This news article quotes Christiana Figueres, Executive Secretary of the UN climate secretariat, as telling the World Economic Forum in Davos that there is not going to be a new climate agreement in 2015 unless governments get a strong push from below.
That is not going to happen merely from the top down perspective. That is only going to happen if it’s bottom up, if the private sector moves in. Unless you have this from the bottom up, unless you have very powerful pressure from consumers, from private sector, from civil society to governments to say yes, this is what we want, as a humankind this is what we want, it’s not going to happen because it’s just too big.
This is very much in line with Sergio Abranches’ assessment of the Durban conference, who noted that
Politics hardly moves ahead of the facts. It is not a proactive process. It is a responsive one. Politics responds to active interests in economy and society. It seldom reflects even the ‘inactive majority’ or the majority of ‘public opinion’. Political decisions respond to ‘active interest groups’, to economic constraints and inducements, and to the domestic correlation of power. Countries that show greater ambition of emissions reductions also have greater active political support from domestic economic and social forces to policies aiming at coping with climate change. Their domestic policies are usually more ambitious than their multilateral commitments.
I would just put less emphasis on the private sector and more on civil society than Figueres does according to the above article, though that emphasis is probably due to the audience in Davos. But the private sector is in fact one main reason why politics are not moving fast enough because in many countries politicians are beholden to the old incumbent industries whose business models rely on using fossil fuels. For instance, the German government has a sad history of running to Brussels and putting in their veto every time the EU institutions are thinking about legislating more stringent standards for cars.
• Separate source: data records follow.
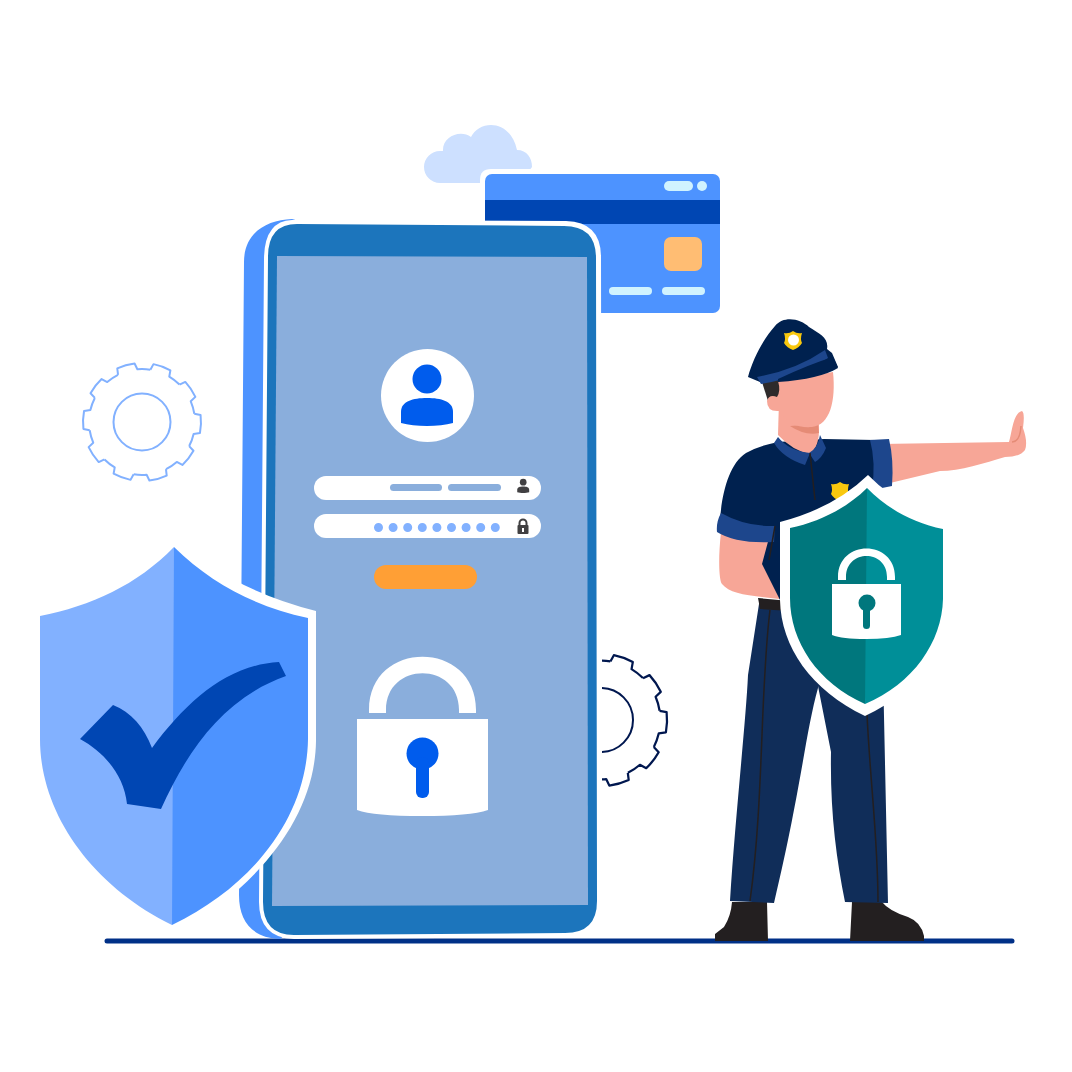
<!DOCTYPE html>
<html lang="en">
<head>
<meta charset="utf-8">
<title>Account security illustration</title>
<style>
:root {
  --white: #fff;
  --sky: #4d93ff;
  --sky-light: #82b1ff;
  --cloud: #cde0ff;
  --royal: #0046b3;
  --icon-blue: #005ced;
  --frame: #1c75bc;
  --screen: #8aaedc;
  --orange: #ff9f35;
  --chip: #ffbd73;
  --ice: #d0f3ff;
  --navy: #00174f;
  --shirt: #00214f;
  --trousers: #102d59;
  --trim: #1d468c;
  --skin: #f7a697;
  --skin-shade: #e58b76;
  --black: #231f20;
  --gold: #f9c80e;
  --teal: #008f98;
  --teal-dark: #00777d;
}
html, body { margin: 0; background: var(--white); overflow: hidden; }
svg { display: block; width: 1072px; height: 1072px; }
.white { fill: var(--white); }
.sky { fill: var(--sky); }
.royal { fill: var(--royal); }
.icon { fill: var(--icon-blue); }
.ice { fill: var(--ice); }
.shirt { fill: var(--shirt); }
.trousers { fill: var(--trousers); }
.trim { fill: var(--trim); }
.skin { fill: var(--skin); }
.black { fill: var(--black); }
.gold { fill: var(--gold); }
.seam { fill: none; stroke: var(--black); stroke-width: 1.5; }
.gear { fill: none; stroke-width: 2; stroke-linejoin: round; }
</style>
</head>
<body>
<svg viewBox="0 0 1072 1072" role="img" aria-label="Phone login screen guarded by shields, a padlock and a police officer">
  <defs>
    <path id="gear-tooth" d="M-10 -52L-9 -58.300A59 59 0 0 1 9 -58.300L10.100 -52A53 53 0 0 1 22.400 -48"/>
    <g id="gear-rim">
      <use href="#gear-tooth"/>
      <use href="#gear-tooth" transform="rotate(36)"/>
      <use href="#gear-tooth" transform="rotate(72)"/>
      <use href="#gear-tooth" transform="rotate(108)"/>
      <use href="#gear-tooth" transform="rotate(144)"/>
      <use href="#gear-tooth" transform="rotate(180)"/>
      <use href="#gear-tooth" transform="rotate(216)"/>
      <use href="#gear-tooth" transform="rotate(252)"/>
      <use href="#gear-tooth" transform="rotate(288)"/>
      <use href="#gear-tooth" transform="rotate(324)"/>
    </g>
    <g id="person">
      <circle cx="427" cy="379" r="14.500"/>
      <path d="M401 423V412C401 401 413 398 427 398S453 401 453 412V423C439 427 415 427 401 423Z"/>
    </g>
    <path id="badge" d="M0 -9Q4 -6 9 -7Q7 -1 9 3Q6 8 0 10Q-6 8 -9 3Q-7 -1 -9 -7Q-4 -6 0 -9Z"/>
    <clipPath id="beside-phone"><rect x="602" y="640" width="80" height="160"/></clipPath>
  </defs>

  <g id="cloud" fill="var(--cloud)">
    <path d="M440 183A16 16 0 0 1 440 151H443C442 137 460 129 471 137C479 120 510 118 517 150C527 150 532 158 532 167L520 183Z"/>
  </g>

  <g id="bank-card">
    <path class="white" d="M480 230V180Q480 169 491 169H560V230Z"/>
    <rect class="sky" x="485" y="174" width="235" height="139" rx="7"/>
    <rect class="royal" x="485" y="200" width="235" height="24"/>
    <g class="ice">
      <rect x="664" y="181" width="29" height="10" rx="5"/>
      <circle cx="702" cy="186" r="5"/>
      <rect x="609" y="287" width="43" height="8" rx="4"/>
      <rect x="662" y="287" width="43" height="8" rx="4"/>
    </g>
    <rect x="664" y="237" width="38" height="34" rx="7" fill="var(--chip)"/>
  </g>

  <g id="gear-left" class="gear" stroke="var(--sky-light)" transform="translate(142 422)">
    <use href="#gear-rim" transform="rotate(-16)"/>
    <circle r="28.500"/>
  </g>

  <g clip-path="url(#beside-phone)">
    <g id="gear-right" class="gear" stroke="var(--navy)" transform="translate(601 720)">
      <use href="#gear-rim" transform="rotate(20) scale(1.12)"/>
      <circle r="32"/>
    </g>
  </g>

  <line id="ground" x1="107" y1="941" x2="1012" y2="941" stroke="#003087" stroke-width="5" stroke-linecap="round"/>

  <g id="phone">
    <path class="sky" d="M292 219C266 220 244 233 244 262L239 895C239 921 252 938 280 939L330 900V230Z"/>
    <path class="white" d="M292 220L566 221Q601 222 601 257L602 900Q602 937 567 937L294 939Q259 938 259 902L264 260Q264 221 292 220Z"/>
    <path fill="var(--frame)" d="M297 224L564 226Q596 226 596 258L597 901Q597 933 565 933L294 935Q263 935 263 902L268 257Q268 224 297 224Z"/>
    <path fill="var(--screen)" d="M277 256L587 257L588 905L272 906Z"/>
  </g>

  <g id="login-form">
    <circle class="white" cx="427.500" cy="395.500" r="46.500"/>
    <use href="#person" class="icon"/>
    <rect class="white" x="314" y="476" width="227" height="24" rx="12"/>
    <rect class="white" x="314" y="514" width="227" height="24" rx="12"/>
    <g fill="var(--screen)">
      <rect x="390" y="484" width="52" height="7" rx="3.500"/>
      <rect x="448" y="484" width="53" height="7" rx="3.500"/>
    </g>
    <line x1="378.500" y1="527.500" x2="496" y2="527.500" stroke="var(--sky-light)" stroke-width="9" stroke-linecap="round" stroke-dasharray="0 14.600"/>
    <use href="#person" fill="#414042" transform="translate(425 395) scale(.23)"/>
    <g id="field-lock">
      <path d="M519.500 526V523A3.500 3.500 0 0 1 526.500 523V526" fill="none" stroke="#414042" stroke-width="2"/>
      <rect x="517.500" y="525" width="11" height="9" rx="1" fill="#414042"/>
      <path d="M523 528V532" stroke="var(--white)" stroke-width="2"/>
    </g>
    <rect x="374" y="565" width="103" height="24" rx="12" fill="var(--orange)"/>
  </g>

  <g id="large-padlock">
    <path class="white" d="M369 713V710C369 639 476 639 476 710V713H459V710C459 661 386 661 386 710V713Z"/>
    <path class="white" d="M357 719H488V810Q470 816 422 816Q374 816 357 810Z"/>
    <circle class="icon" cx="422.500" cy="753.500" r="16"/>
    <rect class="icon" x="416" y="757" width="13" height="41" rx="6"/>
  </g>

  <g id="check-shield">
    <path class="white" d="M174 537Q229 589 316 611V741C315 815 262 885 172 937L150 910L174 560Z"/>
    <path fill="var(--sky-light)" d="M174 547C137 585 91 606 40 616V739C40 813 91 885 172 925L190 740Z"/>
    <path class="sky" d="M174 547C212 584 256 607 308 618V739C307 815 255 885 172 925Z"/>
    <path class="royal" d="M80 739L113 705C131 712 144 727 152 748C187 701 227 665 279 662L286 676C221 699 186 754 161 809L127 804C124 775 104 752 80 739Z"/>
  </g>

  <g id="officer">
    <g id="shoes" class="black">
      <path d="M715 941V934L724 927Q731 916 732 902H767L768 941Z"/>
      <path d="M850 941L852 902H882Q889 911 908 917Q921 922 924 936V941Z"/>
    </g>
    <g id="legs" class="trousers">
      <path d="M759 604H822L818 688C805 735 801 790 774 903L730 901C735 820 746 720 748 675Z"/>
      <path d="M800 640L883 670L888 903L845 902C836 857 830 810 831 752L818 686Z"/>
      <path class="seam" d="M770 610C760 690 764 800 750 901M867 714C870 780 878 840 878 902"/>
    </g>
    <g id="near-arm" class="skin">
      <path d="M721 532C718 560 719 580 722 584C731 595 752 596 790 600V570L764 566L773 538Z"/>
    </g>
    <g id="raised-arm" class="skin">
      <path d="M880 444L1009 442C1012 432 1013 413 1022 411Q1025 413 1023 428Q1028 442 1025 450Q1020 457 1005 457C985 463 960 471 940 471L890 483Z"/>
      <path d="M1012 442Q1020 442 1021 426" fill="none" stroke="var(--skin-shade)" stroke-width="1.500"/>
    </g>
    <g id="shirt">
      <path class="shirt" d="M746 453Q758 446 778 442L824 439L875 440L873 600H780L762 564L769 538L720 520C722 493 729 464 746 453Z"/>
      <path class="trim" d="M721 513Q746 527 775 526L774 542Q736 544 717 532Q716 522 721 513Z"/>
      <path class="trim" d="M870 440L889 439Q894 460 892 486L872 490Q876 462 870 440Z"/>
      <path class="black" d="M758 598L790 601V611L760 609Z"/>
      <path class="skin" d="M779 400L778 435Q793 451 810 454Q820 447 819 424Z"/>
      <path fill="var(--skin-shade)" d="M790 426Q805 436 819 433L818 424Z"/>
      <path class="trim" d="M778 437Q789 451 810 453L805 465Q783 458 774 443Z"/>
      <path class="trim" d="M820 435L826 448Q822 458 815 462L809 453Q818 448 820 435Z"/>
      <path class="seam" d="M810 453L815 500M775 526L769 560"/>
      <use href="#badge" class="gold" transform="translate(840 491)"/>
    </g>
    <g id="head">
      <path class="black" d="M762 382L780 378V404L768 401Z" fill-opacity=".95"/>
      <path class="skin" d="M778 381L833 372C836 401 830 425 812 427C799 428 786 424 779 411Q767 412 767 401Q769 394 777 397Q781 391 778 381Z"/>
    </g>
    <g id="cap">
      <path class="shirt" d="M748 377C753 358 764 338 775 326C784 315 801 319 809 327C820 334 829 338 827 349L832 353L838 367Q806 380 760 382Z"/>
      <path class="trim" d="M757 377Q796 370 825 350L828 358Q799 378 761 384Z"/>
      <path class="shirt" d="M778 379Q810 364 833 357L838 368Q820 379 778 382Z"/>
      <use href="#badge" class="gold" transform="translate(793 340)"/>
      <circle class="white" cx="793.500" cy="340" r="5.500"/>
    </g>
  </g>

  <g id="officer-shield">
    <path class="white" d="M868 475Q900 508 952 522V600C951 647 920 690 865 716C811 690 781 647 780 600V522Q834 508 868 475Z"/>
    <path fill="var(--teal-dark)" d="M867 488C847 508 819 522 790 528V598C790 642 818 683 865 704L880 600Z"/>
    <path fill="var(--teal)" d="M867 488C888 509 913 523 943 529V599C942 642 913 684 865 704Z"/>
    <path class="white" d="M838 580V577C838 539 895 539 895 577V580H887V577C887 549 846 549 846 577V580Z"/>
    <path class="white" d="M832 584H901V635Q890 639 866 639Q842 639 832 635Z"/>
    <circle cx="867" cy="603" r="8.500" fill="var(--teal-dark)"/>
    <rect x="863" y="604" width="7" height="25" rx="3.500" fill="var(--teal-dark)"/>
  </g>
</svg>
</body>
</html>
This will only change if a critical mass of voters and “green” businesses becomes strong and vocal enough to change policy-makers’ political calculus.